◆ WHAT NEEDS TO BE DONE ◆
Your answer must be every line of the data that contains "none".

*** INPUT MATERIAL Section Begins ***

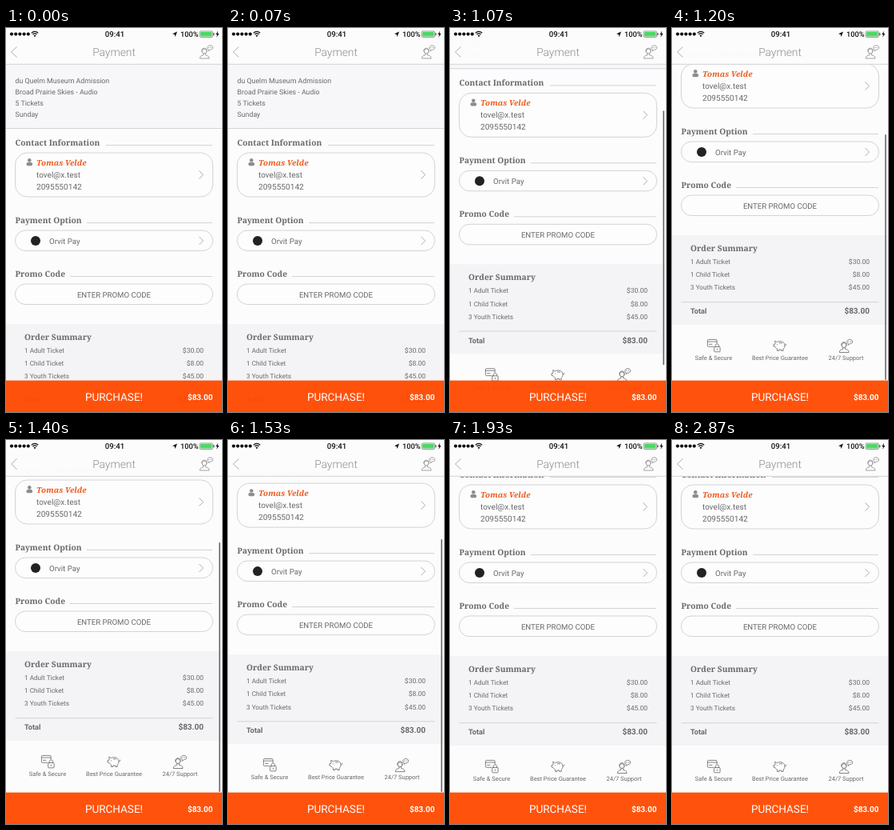
An HTML page that plays this animation: 270 by 480 pixels, repeating every 3.07 s.

```html
<!DOCTYPE html>
<html lang="en">
<head>
<meta charset="utf-8">
<title>Payment</title>
<style>
  html, body { margin: 0; width: 100%; height: 100%; overflow: hidden; background: #fcfcfd; }
  svg { display: block; width: 100%; height: 100%; }
  text { font-family: Roboto, "Open Sans", sans-serif; fill: #69686c; text-rendering: geometricPrecision; }
  .serif { font: 600 10.2px "Noto Serif", serif; fill: #69686c; }
  .name { font: italic 700 9.8px "Noto Serif", serif; fill: #f05a1a; }
  .light { font-weight: 300; }
  .bold { font-weight: 700; }
  .status { font-weight: 500; fill: #111; }
  .white { fill: #fff; }
  .end { text-anchor: end; }
  .mid { text-anchor: middle; }
  .line { fill: none; stroke: #d3d2d6; stroke-width: 1; }
  .arrow { fill: none; stroke: #aeadb1; stroke-width: 1; }
  .icon { fill: none; stroke: #66656a; stroke-width: .8; stroke-linejoin: round; stroke-linecap: round; }
</style>
</head>
<body>
<svg id="stage" viewBox="0 0 270 480" preserveAspectRatio="none"></svg>
<script>
const LOOP = 3070, FRAME = 1000 / 15;
const MAX_SCROLL = 100, DRAG_START = 14, SPRING_START = 18;

const text = (x, y, size, label, cls = '', extra = '') =>
  `<text x="${x}" y="${y}" font-size="${size}" class="${cls}" ${extra}>${label}</text>`;
const rect = (x, y, w, h, fill, extra = '') =>
  `<rect x="${x}" y="${y}" width="${w}" height="${h}" fill="${fill}" ${extra}/>`;
const path = (d, cls, extra = '') => `<path d="${d}" class="${cls}" ${extra}/>`;
const circle = (x, y, r, fill) => `<circle cx="${x}" cy="${y}" r="${r}" fill="${fill}"/>`;

const heading = (y, label, lineX) =>
  `<text x="11.5" y="${y}" class="serif">${label}</text>` +
  path(`M${lineX} ${y - .5}H258`, 'line');
const pill = (y, h, r) => rect(11.5, y, 247, h, '#fdfdfe', `rx="${r}" stroke="#d3d2d6"`);
const chevron = y => path(`M241.5 ${y - 5}l5 5l-5 5`, 'arrow');
const priceRow = (y, label, price) =>
  text(23, y, 8.2, label) + text(247, y, 8.5, price, 'end');

// Agent with a speech bubble, drawn in a box of about 17 by 17.
const agent = (x, y, color) => `<g transform="translate(${x} ${y})" class="icon" style="stroke:${color}">
  <circle cx="6" cy="8" r="3"/>
  <path d="M2.700 8C2 3.500 8 2.800 9 6.200M4.800 11v1.800C2 13.400 .4 14.200 .3 17H12c0-2.800-1.800-3.600-4.600-4.200V11"/>
  <path d="M10.200 5.600C8.600 2.400 11 .8 13 .8c4.800 0 4.800 5.400 .4 5.400l-2.400 1.600l.2-1.700"/>
  <path d="M11.500 3.500h.1m1.600 0h.1m1.600 0h.1"/></g>`;

const cardLock = (x, y) => `<g transform="translate(${x} ${y})" class="icon">
  <path d="M8 9.300H1.500Q.4 9.300 .4 8.200V1.500Q.4 .4 1.500 .4H11Q12.100 .4 12.100 1.500V5M.4 3H12.100M2.500 6.300H6"/>
  <rect x="8.700" y="9.500" width="7.400" height="6.300" rx=".8"/>
  <path d="M10.200 9.500V8c0-2.800 4.400-2.800 4.400 0v1.500M12.400 12v1.300"/></g>`;

const piggy = (x, y) => `<g transform="translate(${x} ${y})" class="icon">
  <path d="M2.500 5.500L2.200 2.200L5 3.600C8 1.800 14 2.400 14.600 7.500C14.600 10 13.500 11.300 12.600 12v2.400h-2.400V13H7.300v1.400H5V12C3.600 11.200 2.600 10.300 2.300 9.400L.5 9V6.500L1.700 6.300Z"/>
  <path d="M14.500 7.500c1.500 .3 2-.6 1.800-1.400M4.800 6.600h.1M7.800 4.700Q9.500 4.200 11 4.900"/></g>`;

const content =
  rect(0, -80, 270, 205.5, '#f7f7f9') + path('M0 125.500H270', 'line') +
  ['du Quelm Museum Admission', 'Broad Prairie Skies - Audio', '5 Tickets', 'Sunday']
    .map((label, i) => text(11.5, 68.5 + i * 14.2, 8.8, label)).join('') +

  heading(147, 'Contact Information', 125) + pill(156, 55, 15) +
  circle(29.3, 165.4, 2.3, '#8d8c90') +
  rect(25.5, 168, 7.6, 4.2, '#8d8c90', 'rx="1.7"') +
  '<text x="38" y="172" class="name">Tomas Velde</text>' +
  text(38, 186.7, 10, 'tovel@x.test') + text(38, 202, 10.1, '2095550142') + chevron(183.5) +

  heading(244, 'Payment Option', 101) + pill(253, 25.5, 12.7) +
  circle(37, 266, 6, '#222') + text(54, 270, 9.7, 'Orvit Pay') + chevron(266) +

  heading(311, 'Promo Code', 80) + pill(320, 25.5, 12.7) +
  text(135, 337, 9.6, 'ENTER PROMO CODE', 'mid') +

  rect(0, 370, 270, 112, '#f4f4f6') +
  '<text x="23" y="390" class="serif">Order Summary</text>' +
  priceRow(406, '1 Adult Ticket', '$30.00') +
  priceRow(422.3, '1 Child Ticket', '$8.00') +
  priceRow(438.4, '3 Youth Tickets', '$45.00') +
  path('M11.500 453.700H258.500', 'line') +
  text(23, 468.3, 9.2, 'Total', 'bold') + text(247, 468.3, 10, '$83.00', 'bold end') +

  cardLock(44, 500) + piggy(126.5, 500) + agent(209, 499.5, '#66656a') +
  text(52, 526.3, 7.5, 'Safe &amp; Secure', 'mid') +
  text(135, 525.8, 7.5, 'Best Price Guarantee', 'mid') +
  text(217.5, 526.3, 7.5, '24/7 Support', 'mid');

const header =
  rect(0, 0, 270, 45.5, '#fcfcfd', 'opacity=".985"') + path('M0 45.300H270', 'line') +
  [0, 1, 2, 3, 4].map(i => circle(7 + i * 5.2, 7.6, 2.1, '#111')).join('') +
  path('M31.800 6.200Q36 2.400 40.200 6.200M33.400 8Q36 5.800 38.600 8', '', 'fill="none" stroke="#111" stroke-width="1.200"') +
  path('M36 11.200L34.500 9.500Q36 8.200 37.500 9.500Z', '', 'fill="#111"') +
  text(136, 11, 9.6, '09:41', 'status mid') +
  path('M214 4.500L211.500 11L210.700 8L208 7.300Z', '', 'fill="#111"') +
  text(218, 11, 9.2, '100%', 'status') +
  rect(242, 4, 16.5, 7.5, '#fff', 'rx="1.500" stroke="#555" stroke-width=".6"') +
  rect(243, 5, 14.5, 5.5, '#4cd964', 'rx=".7"') + rect(259.2, 6.2, 1.2, 3, '#555') +
  path('M265 3.800L262.200 8.300H264L263.300 11.800L266.400 7H264.600Z', '', 'fill="#111"') +
  path('M13.500 23.500L6.500 30L13.500 36.500', 'arrow') +
  text(135, 35, 13.8, 'Payment', 'light mid', 'style="fill:#8d8c91"') +
  agent(242, 21, '#8b8a8f');

const purchaseBar =
  rect(0, 440.6, 270, 39.4, '#ff4b02', 'opacity=".955"') +
  text(135, 466, 13.5, 'PURCHASE!', 'white mid') +
  text(258.5, 465, 10, '$83.00', 'bold white end');

document.getElementById('stage').innerHTML =
  rect(0, 0, 270, 480, '#fcfcfd') + `<g id="content">${content}</g>` +
  rect(266, 48, 2, 318, '#858489', 'id="thumb" rx="1"') + header + purchaseBar;

const contentGroup = document.getElementById('content');
const thumb = document.getElementById('thumb');
const clamp = (v, lo, hi) => Math.min(hi, Math.max(lo, v));

// A flick past the end, then a damped spring back to the scroll limit.
function scrollAt(step) {
  if (step < DRAG_START) return 0;
  if (step < SPRING_START) return 11 + 103 * Math.sin((step - DRAG_START) / 3);
  const s = step - SPRING_START;
  return MAX_SCROLL + 11 * (1 + 1.67 * s) * Math.exp(-.8 * s);
}

function draw(time) {
  const step = Math.floor((time % LOOP + 5) / FRAME);
  const scroll = scrollAt(step);
  const over = Math.max(0, scroll - MAX_SCROLL);
  contentGroup.setAttribute('transform', `translate(0 ${-scroll.toFixed(2)})`);
  thumb.setAttribute('y', 48 + Math.min(scroll, MAX_SCROLL) * .74 + over);
  thumb.setAttribute('height', 318 - over);
  thumb.setAttribute('opacity', step < DRAG_START ? 0 : clamp((29 - step) / 3, 0, 1));
}

const start = performance.now();
function tick() {
  draw(performance.now() - start);
  requestAnimationFrame(tick);
}
draw(0);
requestAnimationFrame(tick);
</script>
</body>
</html>
```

*** INPUT MATERIAL Section Ends ***

◆ RESPONSE FOR THIS EXERCISE ◆
  .line { fill: none; stroke: #d3d2d6; stroke-width: 1; }
  .arrow { fill: none; stroke: #aeadb1; stroke-width: 1; }
  .icon { fill: none; stroke: #66656a; stroke-width: .8; stroke-linejoin: round; stroke-linecap: round; }
<svg id="stage" viewBox="0 0 270 480" preserveAspectRatio="none"></svg>
  path('M31.800 6.200Q36 2.400 40.200 6.200M33.400 8Q36 5.800 38.600 8', '', 'fill="none" stroke="#111" stroke-width="1.200"') +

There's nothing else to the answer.